##### GIVEN ENTRIES #####

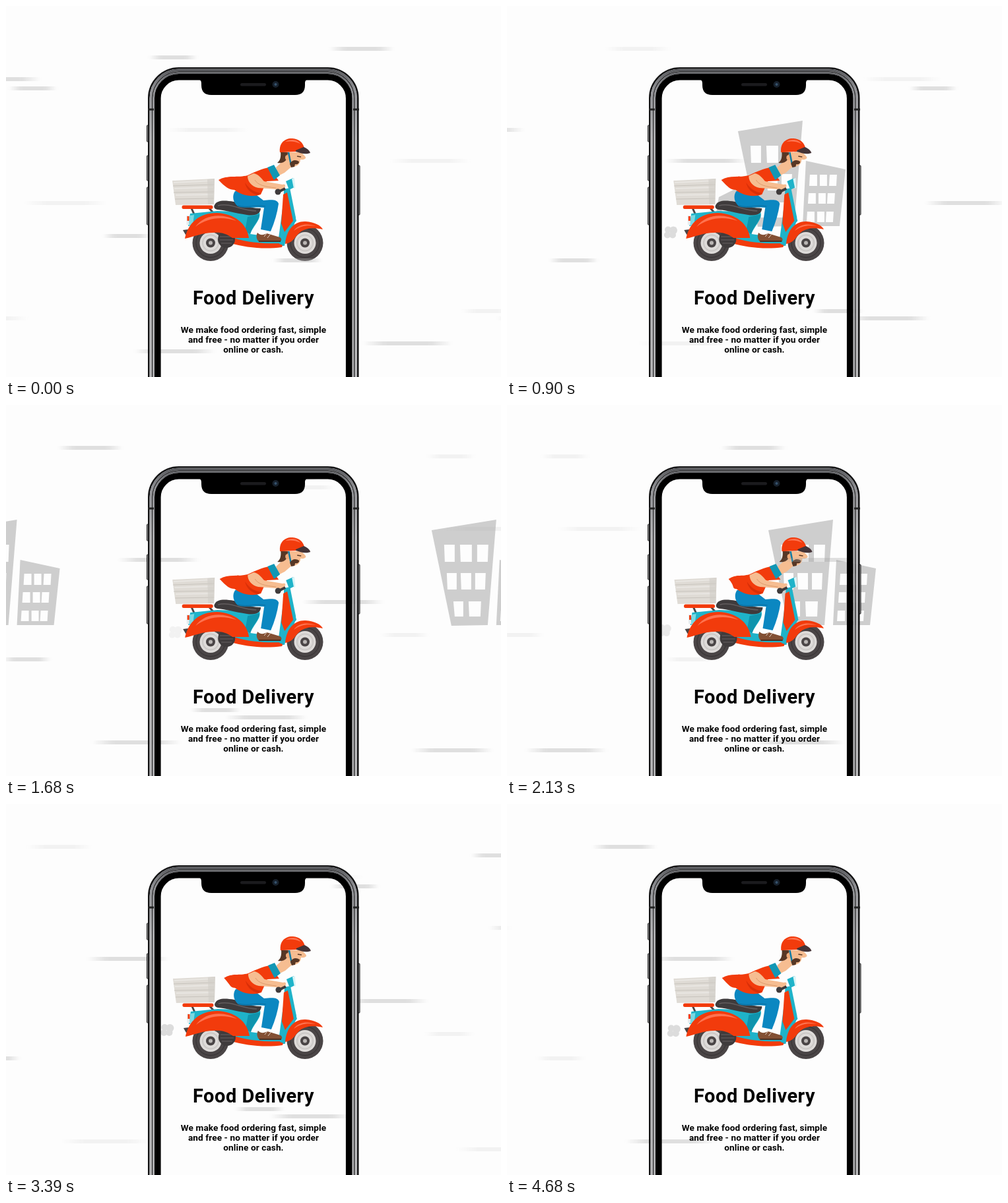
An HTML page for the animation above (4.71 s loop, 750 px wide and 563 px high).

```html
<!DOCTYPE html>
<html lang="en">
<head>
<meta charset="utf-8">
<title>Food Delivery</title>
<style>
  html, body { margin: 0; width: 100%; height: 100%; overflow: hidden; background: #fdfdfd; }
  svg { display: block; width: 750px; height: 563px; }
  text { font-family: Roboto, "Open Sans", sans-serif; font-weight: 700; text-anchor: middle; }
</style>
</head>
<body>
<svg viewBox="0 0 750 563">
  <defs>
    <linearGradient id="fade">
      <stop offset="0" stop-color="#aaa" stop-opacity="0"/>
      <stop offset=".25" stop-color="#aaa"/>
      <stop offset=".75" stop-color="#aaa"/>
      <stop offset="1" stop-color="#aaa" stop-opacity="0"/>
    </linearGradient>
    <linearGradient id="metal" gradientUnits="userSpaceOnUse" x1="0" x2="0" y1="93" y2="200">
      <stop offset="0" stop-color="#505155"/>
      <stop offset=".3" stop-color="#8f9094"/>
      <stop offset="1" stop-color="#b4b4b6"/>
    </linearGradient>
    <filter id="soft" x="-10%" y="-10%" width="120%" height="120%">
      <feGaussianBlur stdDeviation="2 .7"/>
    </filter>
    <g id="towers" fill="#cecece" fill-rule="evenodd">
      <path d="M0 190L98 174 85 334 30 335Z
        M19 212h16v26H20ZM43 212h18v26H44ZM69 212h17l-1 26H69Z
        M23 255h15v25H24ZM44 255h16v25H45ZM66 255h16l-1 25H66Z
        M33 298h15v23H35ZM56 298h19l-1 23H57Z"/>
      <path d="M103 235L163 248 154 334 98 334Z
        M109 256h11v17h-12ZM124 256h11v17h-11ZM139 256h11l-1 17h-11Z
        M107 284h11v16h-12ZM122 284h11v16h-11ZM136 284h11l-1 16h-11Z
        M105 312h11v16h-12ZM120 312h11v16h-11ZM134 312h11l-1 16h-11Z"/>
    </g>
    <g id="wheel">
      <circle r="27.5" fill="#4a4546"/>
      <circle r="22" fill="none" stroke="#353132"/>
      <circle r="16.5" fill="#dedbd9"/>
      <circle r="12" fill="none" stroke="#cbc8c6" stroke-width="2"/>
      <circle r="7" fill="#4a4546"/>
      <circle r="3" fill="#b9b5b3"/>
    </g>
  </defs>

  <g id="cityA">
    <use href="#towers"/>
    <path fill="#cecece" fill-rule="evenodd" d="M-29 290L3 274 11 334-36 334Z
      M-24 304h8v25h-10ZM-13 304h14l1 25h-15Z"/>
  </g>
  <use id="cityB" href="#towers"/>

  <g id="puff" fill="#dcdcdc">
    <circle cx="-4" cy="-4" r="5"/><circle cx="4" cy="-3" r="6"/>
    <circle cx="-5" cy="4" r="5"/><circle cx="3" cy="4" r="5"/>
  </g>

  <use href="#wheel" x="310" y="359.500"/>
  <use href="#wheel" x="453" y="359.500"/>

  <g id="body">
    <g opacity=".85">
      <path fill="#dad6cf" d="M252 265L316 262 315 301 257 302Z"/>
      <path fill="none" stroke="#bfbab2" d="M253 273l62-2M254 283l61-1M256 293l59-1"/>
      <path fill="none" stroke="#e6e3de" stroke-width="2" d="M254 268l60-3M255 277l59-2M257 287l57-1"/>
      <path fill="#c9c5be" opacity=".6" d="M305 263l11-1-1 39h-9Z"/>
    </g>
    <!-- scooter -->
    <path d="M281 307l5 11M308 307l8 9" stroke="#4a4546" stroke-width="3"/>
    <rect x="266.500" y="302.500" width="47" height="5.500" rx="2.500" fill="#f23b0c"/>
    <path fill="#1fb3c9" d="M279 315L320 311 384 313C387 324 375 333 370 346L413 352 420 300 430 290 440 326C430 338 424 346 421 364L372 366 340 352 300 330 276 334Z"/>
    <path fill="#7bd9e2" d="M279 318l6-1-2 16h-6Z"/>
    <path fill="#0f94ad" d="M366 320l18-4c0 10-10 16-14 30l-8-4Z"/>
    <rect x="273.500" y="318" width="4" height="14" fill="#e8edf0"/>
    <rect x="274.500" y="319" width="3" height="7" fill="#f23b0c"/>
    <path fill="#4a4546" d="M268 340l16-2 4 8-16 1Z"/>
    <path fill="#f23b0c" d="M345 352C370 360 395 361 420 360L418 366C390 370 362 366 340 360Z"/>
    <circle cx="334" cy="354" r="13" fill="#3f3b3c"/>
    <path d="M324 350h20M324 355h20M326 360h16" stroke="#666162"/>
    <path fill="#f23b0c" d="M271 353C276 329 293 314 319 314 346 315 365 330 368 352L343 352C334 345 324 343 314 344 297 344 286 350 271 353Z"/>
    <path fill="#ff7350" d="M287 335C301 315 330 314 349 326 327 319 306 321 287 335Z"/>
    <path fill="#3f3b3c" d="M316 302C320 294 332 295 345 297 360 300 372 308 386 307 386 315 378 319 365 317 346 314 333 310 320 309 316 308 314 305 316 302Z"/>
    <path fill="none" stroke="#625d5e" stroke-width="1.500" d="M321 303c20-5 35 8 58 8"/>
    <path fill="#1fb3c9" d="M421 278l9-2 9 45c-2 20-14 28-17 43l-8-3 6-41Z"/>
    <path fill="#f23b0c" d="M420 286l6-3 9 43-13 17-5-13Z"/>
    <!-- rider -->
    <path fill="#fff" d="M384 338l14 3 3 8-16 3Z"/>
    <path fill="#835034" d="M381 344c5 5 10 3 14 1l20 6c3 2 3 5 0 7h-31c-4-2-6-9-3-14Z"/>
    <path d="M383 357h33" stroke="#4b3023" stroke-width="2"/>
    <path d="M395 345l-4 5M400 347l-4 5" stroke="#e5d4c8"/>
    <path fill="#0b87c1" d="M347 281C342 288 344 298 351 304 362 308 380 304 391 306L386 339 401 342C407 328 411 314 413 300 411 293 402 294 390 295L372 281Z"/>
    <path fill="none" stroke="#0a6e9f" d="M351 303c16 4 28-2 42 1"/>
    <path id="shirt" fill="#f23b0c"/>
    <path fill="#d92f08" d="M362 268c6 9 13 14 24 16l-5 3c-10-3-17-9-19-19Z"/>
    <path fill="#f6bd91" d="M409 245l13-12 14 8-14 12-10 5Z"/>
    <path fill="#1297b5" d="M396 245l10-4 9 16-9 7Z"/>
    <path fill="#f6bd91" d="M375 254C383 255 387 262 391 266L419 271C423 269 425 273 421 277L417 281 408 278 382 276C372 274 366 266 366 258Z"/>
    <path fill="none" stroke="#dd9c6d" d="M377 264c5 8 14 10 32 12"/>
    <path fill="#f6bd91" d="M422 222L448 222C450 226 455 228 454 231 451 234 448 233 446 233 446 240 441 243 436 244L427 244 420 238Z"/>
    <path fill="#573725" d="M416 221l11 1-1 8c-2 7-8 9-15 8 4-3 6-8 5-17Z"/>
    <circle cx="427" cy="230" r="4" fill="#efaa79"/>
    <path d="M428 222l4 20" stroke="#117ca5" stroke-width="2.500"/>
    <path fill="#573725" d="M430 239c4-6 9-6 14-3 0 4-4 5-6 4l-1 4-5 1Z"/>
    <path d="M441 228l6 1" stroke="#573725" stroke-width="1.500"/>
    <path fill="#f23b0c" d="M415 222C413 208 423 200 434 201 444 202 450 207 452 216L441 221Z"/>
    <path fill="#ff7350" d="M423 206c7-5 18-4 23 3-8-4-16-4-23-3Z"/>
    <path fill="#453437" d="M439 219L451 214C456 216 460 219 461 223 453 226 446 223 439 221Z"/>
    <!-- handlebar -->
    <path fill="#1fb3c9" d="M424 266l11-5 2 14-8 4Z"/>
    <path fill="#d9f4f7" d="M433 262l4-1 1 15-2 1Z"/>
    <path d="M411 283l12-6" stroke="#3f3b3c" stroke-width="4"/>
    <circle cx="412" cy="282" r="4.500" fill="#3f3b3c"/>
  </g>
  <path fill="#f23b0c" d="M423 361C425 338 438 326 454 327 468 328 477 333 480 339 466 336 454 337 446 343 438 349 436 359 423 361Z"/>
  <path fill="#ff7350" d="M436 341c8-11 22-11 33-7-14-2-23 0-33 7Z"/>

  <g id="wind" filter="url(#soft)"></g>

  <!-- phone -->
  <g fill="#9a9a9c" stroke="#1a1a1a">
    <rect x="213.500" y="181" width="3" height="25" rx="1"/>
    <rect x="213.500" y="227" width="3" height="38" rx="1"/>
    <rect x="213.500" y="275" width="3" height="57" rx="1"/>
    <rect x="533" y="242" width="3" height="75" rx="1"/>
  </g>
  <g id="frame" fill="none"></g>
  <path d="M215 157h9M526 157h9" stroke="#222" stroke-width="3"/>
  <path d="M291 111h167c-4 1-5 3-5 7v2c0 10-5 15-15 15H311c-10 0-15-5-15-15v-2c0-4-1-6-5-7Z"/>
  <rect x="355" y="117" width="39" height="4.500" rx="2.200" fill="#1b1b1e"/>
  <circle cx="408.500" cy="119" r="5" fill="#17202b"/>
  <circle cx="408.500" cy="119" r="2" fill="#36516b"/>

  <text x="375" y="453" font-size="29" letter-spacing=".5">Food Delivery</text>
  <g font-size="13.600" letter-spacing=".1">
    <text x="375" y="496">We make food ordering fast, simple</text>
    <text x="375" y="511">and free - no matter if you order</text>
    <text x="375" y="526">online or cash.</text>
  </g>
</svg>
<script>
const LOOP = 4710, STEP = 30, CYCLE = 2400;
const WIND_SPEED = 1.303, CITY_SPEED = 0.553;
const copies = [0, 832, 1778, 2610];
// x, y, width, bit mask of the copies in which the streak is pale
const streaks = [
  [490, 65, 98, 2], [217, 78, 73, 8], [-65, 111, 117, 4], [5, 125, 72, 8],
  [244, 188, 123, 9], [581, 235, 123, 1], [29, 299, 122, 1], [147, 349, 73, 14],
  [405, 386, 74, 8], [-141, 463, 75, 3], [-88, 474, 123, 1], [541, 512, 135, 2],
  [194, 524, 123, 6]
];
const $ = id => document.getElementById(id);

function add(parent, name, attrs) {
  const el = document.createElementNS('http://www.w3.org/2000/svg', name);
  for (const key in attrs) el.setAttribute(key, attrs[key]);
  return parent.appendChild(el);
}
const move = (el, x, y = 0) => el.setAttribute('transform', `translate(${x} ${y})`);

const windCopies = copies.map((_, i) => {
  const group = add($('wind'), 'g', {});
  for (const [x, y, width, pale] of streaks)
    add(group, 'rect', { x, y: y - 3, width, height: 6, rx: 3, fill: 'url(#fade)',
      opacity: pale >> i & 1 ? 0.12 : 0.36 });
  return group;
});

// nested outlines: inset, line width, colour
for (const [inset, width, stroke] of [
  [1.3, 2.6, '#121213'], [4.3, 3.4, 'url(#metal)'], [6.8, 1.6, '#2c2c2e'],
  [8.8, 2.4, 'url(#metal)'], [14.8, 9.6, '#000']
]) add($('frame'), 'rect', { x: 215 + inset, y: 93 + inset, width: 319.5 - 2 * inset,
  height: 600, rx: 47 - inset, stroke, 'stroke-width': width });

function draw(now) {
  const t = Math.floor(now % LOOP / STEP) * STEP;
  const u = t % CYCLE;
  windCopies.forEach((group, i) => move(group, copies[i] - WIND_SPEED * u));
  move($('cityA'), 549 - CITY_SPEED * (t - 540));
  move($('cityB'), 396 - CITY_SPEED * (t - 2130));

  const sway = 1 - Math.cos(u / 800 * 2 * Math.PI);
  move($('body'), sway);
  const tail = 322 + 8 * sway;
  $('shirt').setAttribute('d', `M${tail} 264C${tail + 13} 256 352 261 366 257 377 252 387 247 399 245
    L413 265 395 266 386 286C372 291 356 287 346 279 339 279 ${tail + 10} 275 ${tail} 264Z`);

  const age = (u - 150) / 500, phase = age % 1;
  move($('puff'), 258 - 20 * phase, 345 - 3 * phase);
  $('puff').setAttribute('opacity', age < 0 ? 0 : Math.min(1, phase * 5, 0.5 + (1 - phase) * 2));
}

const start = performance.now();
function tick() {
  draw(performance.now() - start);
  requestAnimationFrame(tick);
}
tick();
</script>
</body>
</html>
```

#####

Search the material for the string "linearGradient" and show every line that has it.

    <linearGradient id="fade">
    </linearGradient>
    <linearGradient id="metal" gradientUnits="userSpaceOnUse" x1="0" x2="0" y1="93" y2="200">
    </linearGradient>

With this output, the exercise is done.